Fortunately, there is a solution: plug-in hybrid electric vehicles, or PHEVs. I drive a plug-in hybrid, a 2017 Toyota Prius Prime, and I love it. It runs on gas and electricity. I can drive in silent, electric spaceship mode for 22 miles per day, as long as I remember to plug the car into my garage outlet overnight. Or I can just go to a gas station and fuel up on petroleum products; I get about 100 miles per gallon.

My 2017 Toyota Prius Prime plug-in hybrid, if I bought it today, would qualify for used EV tax credits. I wish I could’ve gotten that $4,000 discount! I really believe that plug-in hybrids can be a great solution for anyone who’s in the market to buy a car in 2024. These EV tax credits can give you a big discount on a used (or new) plug-in hybrid. But be prepared for higher car insurance costs than you’d pay on a typical gas-powered car.

5. Failing to file IRS Form 8936

The car dealership is where you actually receive the cost savings from your EV tax credits. Car dealerships know which models qualify for which credits. Dealers are required to register with the IRS and make sure everything’s done properly.

On the day you buy your EV, the dealership will have you sign a form to agree to “transfer” your tax credit to the dealership, and the dealership will give you an immediate discount for the value of the tax credit. So if you buy a $20,000 used EV that gets a $4,000 credit, your car’s sale price will actually be $16,000. The dealer will give you a “time-of-sale” report with all the details, and then you have to file IRS Form 8936 with your taxes.

Bottom line

There are good deals on electric vehicles and plug-in hybrids in 2024. EV tax credits can reduce your cost of car ownership by knocking thousands of dollars off the sale price. Just be prepared to shop around for car insurance before you shop for cars.

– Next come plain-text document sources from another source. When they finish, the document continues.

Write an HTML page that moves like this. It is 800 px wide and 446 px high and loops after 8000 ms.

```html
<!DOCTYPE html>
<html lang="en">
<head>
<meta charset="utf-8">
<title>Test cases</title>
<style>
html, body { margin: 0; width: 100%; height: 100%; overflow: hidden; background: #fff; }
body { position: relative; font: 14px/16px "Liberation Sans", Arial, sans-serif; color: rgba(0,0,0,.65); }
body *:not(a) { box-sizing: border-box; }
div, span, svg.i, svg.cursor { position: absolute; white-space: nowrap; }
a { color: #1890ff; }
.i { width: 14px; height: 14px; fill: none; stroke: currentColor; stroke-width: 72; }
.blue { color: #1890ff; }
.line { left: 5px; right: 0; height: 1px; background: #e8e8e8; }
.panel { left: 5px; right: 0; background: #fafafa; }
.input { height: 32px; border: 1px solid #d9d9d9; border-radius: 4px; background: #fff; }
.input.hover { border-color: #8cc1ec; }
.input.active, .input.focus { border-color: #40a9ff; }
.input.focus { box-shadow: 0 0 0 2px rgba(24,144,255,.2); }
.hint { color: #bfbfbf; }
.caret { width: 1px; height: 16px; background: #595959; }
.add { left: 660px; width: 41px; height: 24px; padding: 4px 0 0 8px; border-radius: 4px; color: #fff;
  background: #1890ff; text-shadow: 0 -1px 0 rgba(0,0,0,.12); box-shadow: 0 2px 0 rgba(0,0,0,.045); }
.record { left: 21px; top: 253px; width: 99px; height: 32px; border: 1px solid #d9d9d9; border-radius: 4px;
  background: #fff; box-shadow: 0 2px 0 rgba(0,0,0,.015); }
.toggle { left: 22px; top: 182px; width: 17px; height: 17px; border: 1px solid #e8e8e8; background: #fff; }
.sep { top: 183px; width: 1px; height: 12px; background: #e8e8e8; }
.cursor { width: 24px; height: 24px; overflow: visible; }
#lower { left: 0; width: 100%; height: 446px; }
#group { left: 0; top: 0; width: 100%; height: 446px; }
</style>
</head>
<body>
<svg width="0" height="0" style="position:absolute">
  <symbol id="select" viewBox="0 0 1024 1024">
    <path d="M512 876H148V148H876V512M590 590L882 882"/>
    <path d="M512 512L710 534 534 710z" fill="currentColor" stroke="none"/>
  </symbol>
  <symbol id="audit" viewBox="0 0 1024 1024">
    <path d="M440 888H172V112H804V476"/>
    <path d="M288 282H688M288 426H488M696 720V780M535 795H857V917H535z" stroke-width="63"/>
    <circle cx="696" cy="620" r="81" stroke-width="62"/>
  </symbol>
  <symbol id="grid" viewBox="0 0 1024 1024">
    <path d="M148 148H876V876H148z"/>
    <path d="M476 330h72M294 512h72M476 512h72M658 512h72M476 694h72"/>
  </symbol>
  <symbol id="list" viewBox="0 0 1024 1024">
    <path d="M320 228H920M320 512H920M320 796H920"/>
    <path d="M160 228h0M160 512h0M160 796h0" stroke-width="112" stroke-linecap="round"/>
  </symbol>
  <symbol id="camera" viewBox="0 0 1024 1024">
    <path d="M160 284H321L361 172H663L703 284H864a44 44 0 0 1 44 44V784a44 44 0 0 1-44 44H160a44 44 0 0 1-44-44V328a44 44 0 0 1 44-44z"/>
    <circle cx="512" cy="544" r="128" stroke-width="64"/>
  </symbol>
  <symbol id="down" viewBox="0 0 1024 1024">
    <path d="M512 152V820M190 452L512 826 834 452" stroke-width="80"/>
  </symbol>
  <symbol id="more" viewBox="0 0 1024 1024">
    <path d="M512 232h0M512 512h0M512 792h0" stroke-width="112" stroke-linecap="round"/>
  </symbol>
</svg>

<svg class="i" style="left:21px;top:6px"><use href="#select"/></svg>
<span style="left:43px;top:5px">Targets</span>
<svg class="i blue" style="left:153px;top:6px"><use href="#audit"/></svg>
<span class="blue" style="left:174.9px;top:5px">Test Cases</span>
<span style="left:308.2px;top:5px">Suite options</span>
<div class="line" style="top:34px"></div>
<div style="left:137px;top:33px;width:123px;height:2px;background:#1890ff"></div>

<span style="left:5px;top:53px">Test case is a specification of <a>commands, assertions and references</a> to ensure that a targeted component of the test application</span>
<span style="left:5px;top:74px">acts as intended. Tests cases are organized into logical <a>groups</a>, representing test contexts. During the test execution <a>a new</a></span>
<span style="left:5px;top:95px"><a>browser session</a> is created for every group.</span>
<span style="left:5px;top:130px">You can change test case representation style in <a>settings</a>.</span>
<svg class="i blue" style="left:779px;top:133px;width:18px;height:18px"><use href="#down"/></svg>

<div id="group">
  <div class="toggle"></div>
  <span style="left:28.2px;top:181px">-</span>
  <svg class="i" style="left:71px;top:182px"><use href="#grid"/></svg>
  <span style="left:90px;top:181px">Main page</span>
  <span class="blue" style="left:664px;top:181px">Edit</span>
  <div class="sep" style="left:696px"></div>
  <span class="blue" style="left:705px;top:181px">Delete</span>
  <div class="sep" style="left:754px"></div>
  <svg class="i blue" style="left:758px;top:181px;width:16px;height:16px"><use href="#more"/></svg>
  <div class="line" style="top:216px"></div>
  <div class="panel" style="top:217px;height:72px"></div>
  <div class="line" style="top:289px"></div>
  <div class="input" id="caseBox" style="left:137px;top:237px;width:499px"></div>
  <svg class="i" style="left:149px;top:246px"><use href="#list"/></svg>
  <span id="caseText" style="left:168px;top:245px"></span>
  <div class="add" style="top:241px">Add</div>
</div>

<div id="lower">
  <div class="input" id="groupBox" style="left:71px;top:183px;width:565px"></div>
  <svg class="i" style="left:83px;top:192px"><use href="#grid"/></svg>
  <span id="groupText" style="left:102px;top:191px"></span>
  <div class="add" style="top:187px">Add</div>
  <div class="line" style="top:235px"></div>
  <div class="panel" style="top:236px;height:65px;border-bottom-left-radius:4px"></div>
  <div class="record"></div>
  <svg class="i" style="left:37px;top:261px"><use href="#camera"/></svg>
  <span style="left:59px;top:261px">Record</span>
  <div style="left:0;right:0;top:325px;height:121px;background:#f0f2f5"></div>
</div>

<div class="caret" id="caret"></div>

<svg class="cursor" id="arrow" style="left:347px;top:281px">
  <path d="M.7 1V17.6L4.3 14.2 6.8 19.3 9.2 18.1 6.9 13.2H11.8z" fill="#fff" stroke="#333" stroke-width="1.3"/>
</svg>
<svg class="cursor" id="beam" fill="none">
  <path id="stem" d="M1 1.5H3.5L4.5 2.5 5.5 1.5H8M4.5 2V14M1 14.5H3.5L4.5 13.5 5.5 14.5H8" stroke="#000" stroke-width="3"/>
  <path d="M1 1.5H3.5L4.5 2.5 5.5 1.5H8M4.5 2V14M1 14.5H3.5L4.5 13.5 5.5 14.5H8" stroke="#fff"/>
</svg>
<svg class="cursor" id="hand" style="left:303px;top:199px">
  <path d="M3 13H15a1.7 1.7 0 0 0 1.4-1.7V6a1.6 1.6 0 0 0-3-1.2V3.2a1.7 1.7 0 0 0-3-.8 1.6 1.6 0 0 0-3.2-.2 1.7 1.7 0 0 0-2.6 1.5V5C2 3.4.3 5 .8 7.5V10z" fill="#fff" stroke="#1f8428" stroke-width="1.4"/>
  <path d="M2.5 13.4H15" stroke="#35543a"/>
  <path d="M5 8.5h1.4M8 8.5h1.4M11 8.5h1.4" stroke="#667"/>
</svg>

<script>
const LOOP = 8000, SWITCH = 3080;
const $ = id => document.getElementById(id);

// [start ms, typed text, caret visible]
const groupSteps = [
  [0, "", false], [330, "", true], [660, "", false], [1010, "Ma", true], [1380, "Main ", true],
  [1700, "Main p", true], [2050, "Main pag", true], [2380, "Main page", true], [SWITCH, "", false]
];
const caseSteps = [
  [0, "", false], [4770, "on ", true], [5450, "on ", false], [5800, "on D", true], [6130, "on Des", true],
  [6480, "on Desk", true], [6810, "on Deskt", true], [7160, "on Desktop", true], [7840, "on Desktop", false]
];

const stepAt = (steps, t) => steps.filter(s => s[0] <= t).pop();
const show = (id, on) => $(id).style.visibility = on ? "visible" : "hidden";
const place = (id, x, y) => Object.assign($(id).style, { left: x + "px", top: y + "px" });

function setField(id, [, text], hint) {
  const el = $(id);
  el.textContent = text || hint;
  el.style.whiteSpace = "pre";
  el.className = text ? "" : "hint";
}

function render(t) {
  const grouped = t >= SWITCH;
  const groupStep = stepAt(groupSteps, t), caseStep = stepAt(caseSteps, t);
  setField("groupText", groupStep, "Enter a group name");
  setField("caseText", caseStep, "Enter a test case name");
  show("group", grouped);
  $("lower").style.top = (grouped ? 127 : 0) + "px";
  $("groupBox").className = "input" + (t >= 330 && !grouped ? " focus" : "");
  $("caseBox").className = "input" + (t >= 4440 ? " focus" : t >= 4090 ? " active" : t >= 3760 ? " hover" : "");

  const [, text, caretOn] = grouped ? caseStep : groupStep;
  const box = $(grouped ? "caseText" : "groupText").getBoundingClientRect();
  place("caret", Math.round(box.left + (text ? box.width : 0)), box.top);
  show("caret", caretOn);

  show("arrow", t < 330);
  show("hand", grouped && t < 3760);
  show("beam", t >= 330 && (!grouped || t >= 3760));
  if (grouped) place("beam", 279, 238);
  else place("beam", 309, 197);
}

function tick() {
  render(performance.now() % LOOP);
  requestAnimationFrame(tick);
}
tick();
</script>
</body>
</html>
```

This article was originally published by a www.fool.com . Read the Original article here. .